- EXTRACTED RECORDS
....................

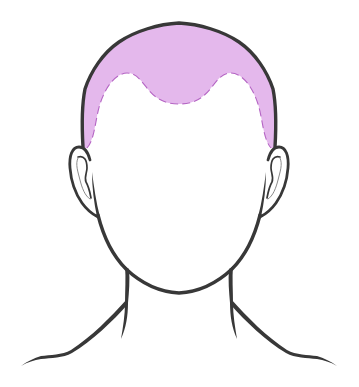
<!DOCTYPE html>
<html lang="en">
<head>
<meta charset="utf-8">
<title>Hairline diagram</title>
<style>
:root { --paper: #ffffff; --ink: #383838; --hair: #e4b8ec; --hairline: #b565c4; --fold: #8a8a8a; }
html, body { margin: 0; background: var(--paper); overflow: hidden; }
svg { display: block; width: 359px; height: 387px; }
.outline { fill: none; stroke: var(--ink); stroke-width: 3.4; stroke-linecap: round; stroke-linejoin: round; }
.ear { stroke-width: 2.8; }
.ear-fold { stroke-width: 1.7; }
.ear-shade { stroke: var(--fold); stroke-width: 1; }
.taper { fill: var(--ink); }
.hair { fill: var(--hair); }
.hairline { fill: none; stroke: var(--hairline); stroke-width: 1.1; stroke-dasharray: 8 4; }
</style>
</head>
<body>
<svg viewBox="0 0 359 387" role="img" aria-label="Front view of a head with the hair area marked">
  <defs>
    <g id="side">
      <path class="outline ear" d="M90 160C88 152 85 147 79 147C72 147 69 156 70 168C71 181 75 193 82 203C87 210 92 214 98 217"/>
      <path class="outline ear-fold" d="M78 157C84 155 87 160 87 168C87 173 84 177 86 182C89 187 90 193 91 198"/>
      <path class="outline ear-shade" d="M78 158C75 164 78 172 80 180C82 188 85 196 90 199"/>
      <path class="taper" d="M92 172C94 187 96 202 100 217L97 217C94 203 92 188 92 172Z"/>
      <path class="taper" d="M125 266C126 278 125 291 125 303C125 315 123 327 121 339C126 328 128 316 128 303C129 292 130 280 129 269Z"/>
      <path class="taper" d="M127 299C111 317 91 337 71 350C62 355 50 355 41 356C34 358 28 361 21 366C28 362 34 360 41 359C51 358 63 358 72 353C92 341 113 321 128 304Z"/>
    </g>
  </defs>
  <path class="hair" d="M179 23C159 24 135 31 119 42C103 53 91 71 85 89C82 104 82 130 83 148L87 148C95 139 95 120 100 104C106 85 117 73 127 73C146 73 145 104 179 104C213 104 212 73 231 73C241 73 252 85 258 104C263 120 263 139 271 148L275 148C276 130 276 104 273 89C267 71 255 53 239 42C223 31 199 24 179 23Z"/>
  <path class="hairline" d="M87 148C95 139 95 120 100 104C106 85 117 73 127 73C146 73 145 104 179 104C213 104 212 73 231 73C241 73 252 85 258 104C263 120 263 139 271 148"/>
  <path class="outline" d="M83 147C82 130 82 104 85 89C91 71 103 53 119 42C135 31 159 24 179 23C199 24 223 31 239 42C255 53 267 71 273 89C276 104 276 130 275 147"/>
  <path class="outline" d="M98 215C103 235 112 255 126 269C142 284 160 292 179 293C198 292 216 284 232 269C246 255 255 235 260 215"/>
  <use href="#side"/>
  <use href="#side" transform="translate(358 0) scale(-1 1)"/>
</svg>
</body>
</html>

....................

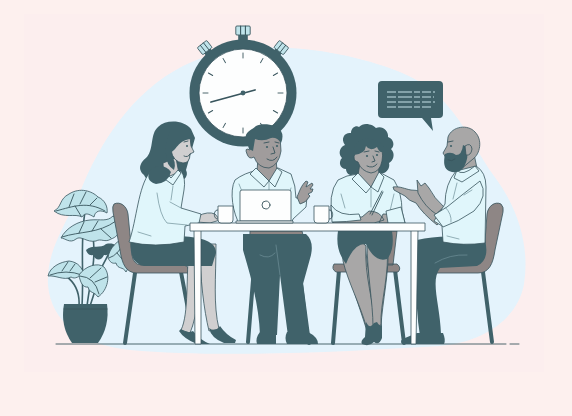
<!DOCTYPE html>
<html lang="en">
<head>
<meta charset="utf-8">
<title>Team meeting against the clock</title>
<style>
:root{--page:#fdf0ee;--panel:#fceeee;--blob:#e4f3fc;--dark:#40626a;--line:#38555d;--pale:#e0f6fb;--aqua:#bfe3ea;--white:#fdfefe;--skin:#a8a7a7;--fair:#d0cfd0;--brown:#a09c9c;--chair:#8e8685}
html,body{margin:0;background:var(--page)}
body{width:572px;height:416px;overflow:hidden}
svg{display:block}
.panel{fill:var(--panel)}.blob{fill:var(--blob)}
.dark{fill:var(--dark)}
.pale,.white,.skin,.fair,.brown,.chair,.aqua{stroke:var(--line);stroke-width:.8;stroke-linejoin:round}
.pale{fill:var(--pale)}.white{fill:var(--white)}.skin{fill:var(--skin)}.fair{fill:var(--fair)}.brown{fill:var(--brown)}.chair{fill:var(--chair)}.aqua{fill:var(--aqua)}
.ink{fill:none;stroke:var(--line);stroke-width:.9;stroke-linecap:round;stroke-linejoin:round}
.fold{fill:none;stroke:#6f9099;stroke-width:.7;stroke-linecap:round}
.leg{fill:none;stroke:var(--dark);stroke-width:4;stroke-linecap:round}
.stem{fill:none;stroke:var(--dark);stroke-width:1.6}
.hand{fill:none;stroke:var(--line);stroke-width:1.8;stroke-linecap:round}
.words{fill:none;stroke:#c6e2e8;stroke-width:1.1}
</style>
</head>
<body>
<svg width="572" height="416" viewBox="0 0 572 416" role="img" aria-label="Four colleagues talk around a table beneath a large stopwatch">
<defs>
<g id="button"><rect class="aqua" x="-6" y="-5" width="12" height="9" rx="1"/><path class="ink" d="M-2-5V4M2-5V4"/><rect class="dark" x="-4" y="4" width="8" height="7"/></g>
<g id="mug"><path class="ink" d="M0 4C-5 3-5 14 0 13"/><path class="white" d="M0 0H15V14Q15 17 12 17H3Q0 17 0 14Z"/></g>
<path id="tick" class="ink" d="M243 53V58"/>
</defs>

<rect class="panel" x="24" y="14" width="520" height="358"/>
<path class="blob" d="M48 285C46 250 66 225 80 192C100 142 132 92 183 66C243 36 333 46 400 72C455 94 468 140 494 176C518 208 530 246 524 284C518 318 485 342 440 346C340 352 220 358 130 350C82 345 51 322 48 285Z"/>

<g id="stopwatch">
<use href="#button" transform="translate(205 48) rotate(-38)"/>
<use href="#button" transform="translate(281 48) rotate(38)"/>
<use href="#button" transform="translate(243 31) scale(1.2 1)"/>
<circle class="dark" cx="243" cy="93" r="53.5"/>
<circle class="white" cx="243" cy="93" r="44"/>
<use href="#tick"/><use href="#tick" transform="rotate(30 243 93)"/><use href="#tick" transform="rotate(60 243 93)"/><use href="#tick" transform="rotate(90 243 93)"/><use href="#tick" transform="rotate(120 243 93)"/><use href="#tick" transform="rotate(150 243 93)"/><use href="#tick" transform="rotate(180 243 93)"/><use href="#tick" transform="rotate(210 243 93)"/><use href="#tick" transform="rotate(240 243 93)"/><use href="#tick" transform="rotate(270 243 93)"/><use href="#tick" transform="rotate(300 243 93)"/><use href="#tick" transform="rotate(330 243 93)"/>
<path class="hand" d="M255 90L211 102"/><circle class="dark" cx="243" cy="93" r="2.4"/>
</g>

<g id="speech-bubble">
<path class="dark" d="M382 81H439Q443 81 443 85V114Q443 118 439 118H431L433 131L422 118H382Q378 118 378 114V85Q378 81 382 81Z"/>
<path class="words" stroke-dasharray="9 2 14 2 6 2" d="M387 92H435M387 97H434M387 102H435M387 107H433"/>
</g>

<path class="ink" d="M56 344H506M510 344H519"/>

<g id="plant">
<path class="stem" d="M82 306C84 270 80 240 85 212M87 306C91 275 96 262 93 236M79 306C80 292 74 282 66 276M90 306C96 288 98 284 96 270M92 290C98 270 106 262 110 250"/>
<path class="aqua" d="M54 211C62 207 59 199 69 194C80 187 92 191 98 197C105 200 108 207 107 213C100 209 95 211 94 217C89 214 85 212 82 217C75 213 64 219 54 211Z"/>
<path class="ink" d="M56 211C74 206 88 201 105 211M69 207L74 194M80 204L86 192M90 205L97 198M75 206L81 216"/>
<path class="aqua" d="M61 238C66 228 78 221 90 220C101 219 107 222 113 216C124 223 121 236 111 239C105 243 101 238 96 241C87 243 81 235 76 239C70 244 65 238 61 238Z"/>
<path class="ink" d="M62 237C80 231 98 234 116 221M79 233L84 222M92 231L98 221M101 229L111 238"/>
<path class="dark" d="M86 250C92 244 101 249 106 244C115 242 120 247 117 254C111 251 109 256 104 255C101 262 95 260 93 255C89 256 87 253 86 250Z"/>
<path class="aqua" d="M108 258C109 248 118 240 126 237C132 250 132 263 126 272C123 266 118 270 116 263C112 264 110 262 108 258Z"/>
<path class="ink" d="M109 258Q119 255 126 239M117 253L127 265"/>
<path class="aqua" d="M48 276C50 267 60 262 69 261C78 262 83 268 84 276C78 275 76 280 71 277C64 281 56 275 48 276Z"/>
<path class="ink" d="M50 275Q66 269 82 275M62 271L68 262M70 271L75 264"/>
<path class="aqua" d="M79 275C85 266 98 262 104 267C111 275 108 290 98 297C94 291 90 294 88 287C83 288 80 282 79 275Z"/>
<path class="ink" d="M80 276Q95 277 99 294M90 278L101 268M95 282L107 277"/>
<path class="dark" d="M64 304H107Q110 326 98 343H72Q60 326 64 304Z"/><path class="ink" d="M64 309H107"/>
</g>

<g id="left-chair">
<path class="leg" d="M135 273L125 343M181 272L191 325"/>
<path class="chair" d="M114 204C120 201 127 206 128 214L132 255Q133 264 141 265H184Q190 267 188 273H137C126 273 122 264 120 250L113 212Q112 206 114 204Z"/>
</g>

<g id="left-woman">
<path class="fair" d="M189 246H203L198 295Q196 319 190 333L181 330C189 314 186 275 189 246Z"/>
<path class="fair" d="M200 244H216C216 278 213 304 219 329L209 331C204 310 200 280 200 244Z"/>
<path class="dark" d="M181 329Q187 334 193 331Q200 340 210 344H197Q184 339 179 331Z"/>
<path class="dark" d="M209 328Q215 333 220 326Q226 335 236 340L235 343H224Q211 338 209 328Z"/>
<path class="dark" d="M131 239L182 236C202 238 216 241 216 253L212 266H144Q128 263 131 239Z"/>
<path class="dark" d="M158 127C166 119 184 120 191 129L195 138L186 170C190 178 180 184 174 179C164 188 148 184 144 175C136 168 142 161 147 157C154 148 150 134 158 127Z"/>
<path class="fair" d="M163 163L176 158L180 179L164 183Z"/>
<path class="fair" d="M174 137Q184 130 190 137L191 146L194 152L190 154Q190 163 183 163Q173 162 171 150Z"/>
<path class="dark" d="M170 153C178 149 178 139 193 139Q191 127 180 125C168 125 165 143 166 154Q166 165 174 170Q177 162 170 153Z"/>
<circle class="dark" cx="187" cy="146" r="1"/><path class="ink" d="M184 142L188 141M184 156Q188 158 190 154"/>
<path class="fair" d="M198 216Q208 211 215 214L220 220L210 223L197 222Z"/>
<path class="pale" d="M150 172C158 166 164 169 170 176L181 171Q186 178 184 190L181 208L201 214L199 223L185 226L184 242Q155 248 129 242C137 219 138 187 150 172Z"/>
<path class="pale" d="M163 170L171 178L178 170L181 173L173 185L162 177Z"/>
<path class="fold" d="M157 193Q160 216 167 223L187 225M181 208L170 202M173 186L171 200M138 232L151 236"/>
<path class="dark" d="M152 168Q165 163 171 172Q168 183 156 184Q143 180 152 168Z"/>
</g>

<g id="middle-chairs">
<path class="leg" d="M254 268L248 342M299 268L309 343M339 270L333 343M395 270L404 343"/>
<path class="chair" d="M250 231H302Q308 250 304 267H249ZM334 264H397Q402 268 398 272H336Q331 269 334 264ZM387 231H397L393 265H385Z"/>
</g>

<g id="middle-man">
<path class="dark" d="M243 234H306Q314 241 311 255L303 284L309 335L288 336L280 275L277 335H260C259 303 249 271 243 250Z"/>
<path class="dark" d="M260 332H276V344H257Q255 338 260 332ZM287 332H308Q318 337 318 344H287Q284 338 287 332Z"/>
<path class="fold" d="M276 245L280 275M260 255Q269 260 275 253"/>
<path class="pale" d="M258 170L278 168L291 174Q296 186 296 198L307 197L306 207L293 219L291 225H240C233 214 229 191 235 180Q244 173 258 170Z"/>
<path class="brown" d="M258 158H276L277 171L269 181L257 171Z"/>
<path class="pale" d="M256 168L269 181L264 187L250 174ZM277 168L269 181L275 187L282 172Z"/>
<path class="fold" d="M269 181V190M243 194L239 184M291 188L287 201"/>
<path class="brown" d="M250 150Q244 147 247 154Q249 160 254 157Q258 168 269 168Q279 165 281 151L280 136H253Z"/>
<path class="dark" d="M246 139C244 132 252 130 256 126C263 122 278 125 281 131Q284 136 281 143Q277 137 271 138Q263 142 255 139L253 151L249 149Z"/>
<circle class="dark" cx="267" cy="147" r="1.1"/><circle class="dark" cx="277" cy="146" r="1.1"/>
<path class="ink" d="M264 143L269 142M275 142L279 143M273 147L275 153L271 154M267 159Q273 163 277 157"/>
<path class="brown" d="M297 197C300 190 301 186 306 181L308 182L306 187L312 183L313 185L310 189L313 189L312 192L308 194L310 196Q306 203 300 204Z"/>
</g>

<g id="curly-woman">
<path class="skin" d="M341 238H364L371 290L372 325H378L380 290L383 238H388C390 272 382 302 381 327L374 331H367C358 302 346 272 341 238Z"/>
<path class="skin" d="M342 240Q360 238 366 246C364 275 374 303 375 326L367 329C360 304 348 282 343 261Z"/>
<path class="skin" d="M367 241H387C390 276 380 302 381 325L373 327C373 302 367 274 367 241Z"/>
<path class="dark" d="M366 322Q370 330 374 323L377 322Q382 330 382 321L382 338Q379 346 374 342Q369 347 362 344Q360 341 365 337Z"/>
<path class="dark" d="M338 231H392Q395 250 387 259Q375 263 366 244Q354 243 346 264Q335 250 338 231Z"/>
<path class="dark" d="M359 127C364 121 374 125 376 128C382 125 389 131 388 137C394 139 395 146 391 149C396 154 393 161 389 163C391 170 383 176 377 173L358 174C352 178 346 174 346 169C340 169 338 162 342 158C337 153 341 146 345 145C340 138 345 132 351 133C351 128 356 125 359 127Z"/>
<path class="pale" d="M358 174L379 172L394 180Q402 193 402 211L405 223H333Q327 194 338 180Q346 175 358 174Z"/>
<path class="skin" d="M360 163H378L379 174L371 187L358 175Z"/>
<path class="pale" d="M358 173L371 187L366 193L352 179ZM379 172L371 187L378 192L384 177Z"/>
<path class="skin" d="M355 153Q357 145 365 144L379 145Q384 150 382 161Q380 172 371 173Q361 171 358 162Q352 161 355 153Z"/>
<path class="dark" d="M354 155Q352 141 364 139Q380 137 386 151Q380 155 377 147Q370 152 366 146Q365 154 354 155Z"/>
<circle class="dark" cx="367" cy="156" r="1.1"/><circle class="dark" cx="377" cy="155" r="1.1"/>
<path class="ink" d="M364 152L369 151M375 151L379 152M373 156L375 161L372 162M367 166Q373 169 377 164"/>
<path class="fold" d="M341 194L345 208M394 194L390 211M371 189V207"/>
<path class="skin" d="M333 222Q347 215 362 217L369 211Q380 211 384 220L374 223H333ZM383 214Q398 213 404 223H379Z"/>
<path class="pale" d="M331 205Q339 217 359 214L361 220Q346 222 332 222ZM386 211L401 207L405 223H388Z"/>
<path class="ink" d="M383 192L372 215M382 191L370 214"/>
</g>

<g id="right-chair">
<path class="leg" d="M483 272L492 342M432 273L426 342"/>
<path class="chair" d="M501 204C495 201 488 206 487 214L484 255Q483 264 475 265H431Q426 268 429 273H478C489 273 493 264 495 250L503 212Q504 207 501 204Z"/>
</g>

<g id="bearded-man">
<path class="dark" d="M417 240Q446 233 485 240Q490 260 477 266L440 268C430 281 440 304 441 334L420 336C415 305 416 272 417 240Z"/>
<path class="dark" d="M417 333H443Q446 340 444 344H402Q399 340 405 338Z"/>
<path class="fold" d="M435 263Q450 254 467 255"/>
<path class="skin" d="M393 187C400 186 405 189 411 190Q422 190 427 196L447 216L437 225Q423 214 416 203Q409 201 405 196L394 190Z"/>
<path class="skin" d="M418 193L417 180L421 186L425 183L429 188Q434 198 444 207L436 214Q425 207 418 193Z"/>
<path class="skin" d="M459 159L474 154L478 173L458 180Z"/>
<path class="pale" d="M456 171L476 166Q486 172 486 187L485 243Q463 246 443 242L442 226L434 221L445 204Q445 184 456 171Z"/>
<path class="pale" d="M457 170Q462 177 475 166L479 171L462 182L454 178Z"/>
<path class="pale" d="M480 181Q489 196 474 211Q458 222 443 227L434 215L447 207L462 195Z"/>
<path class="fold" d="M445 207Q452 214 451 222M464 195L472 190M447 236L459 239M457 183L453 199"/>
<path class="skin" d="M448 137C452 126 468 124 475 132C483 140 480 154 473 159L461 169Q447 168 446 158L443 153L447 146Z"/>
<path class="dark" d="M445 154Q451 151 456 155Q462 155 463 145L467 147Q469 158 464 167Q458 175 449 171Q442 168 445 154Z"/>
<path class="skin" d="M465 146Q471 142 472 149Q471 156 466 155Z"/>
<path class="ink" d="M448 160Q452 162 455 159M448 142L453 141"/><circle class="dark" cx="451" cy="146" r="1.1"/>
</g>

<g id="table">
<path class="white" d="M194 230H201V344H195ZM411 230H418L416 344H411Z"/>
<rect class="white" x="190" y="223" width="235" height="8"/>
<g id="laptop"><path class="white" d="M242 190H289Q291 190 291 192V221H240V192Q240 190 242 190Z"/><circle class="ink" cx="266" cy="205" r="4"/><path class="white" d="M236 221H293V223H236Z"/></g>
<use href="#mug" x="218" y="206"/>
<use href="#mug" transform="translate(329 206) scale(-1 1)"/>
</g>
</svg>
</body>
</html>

....................

- YOUR GOAL
Total up the lines in the listing above that include "words". Give the number by itself.

- WRITTEN SOLUTION
2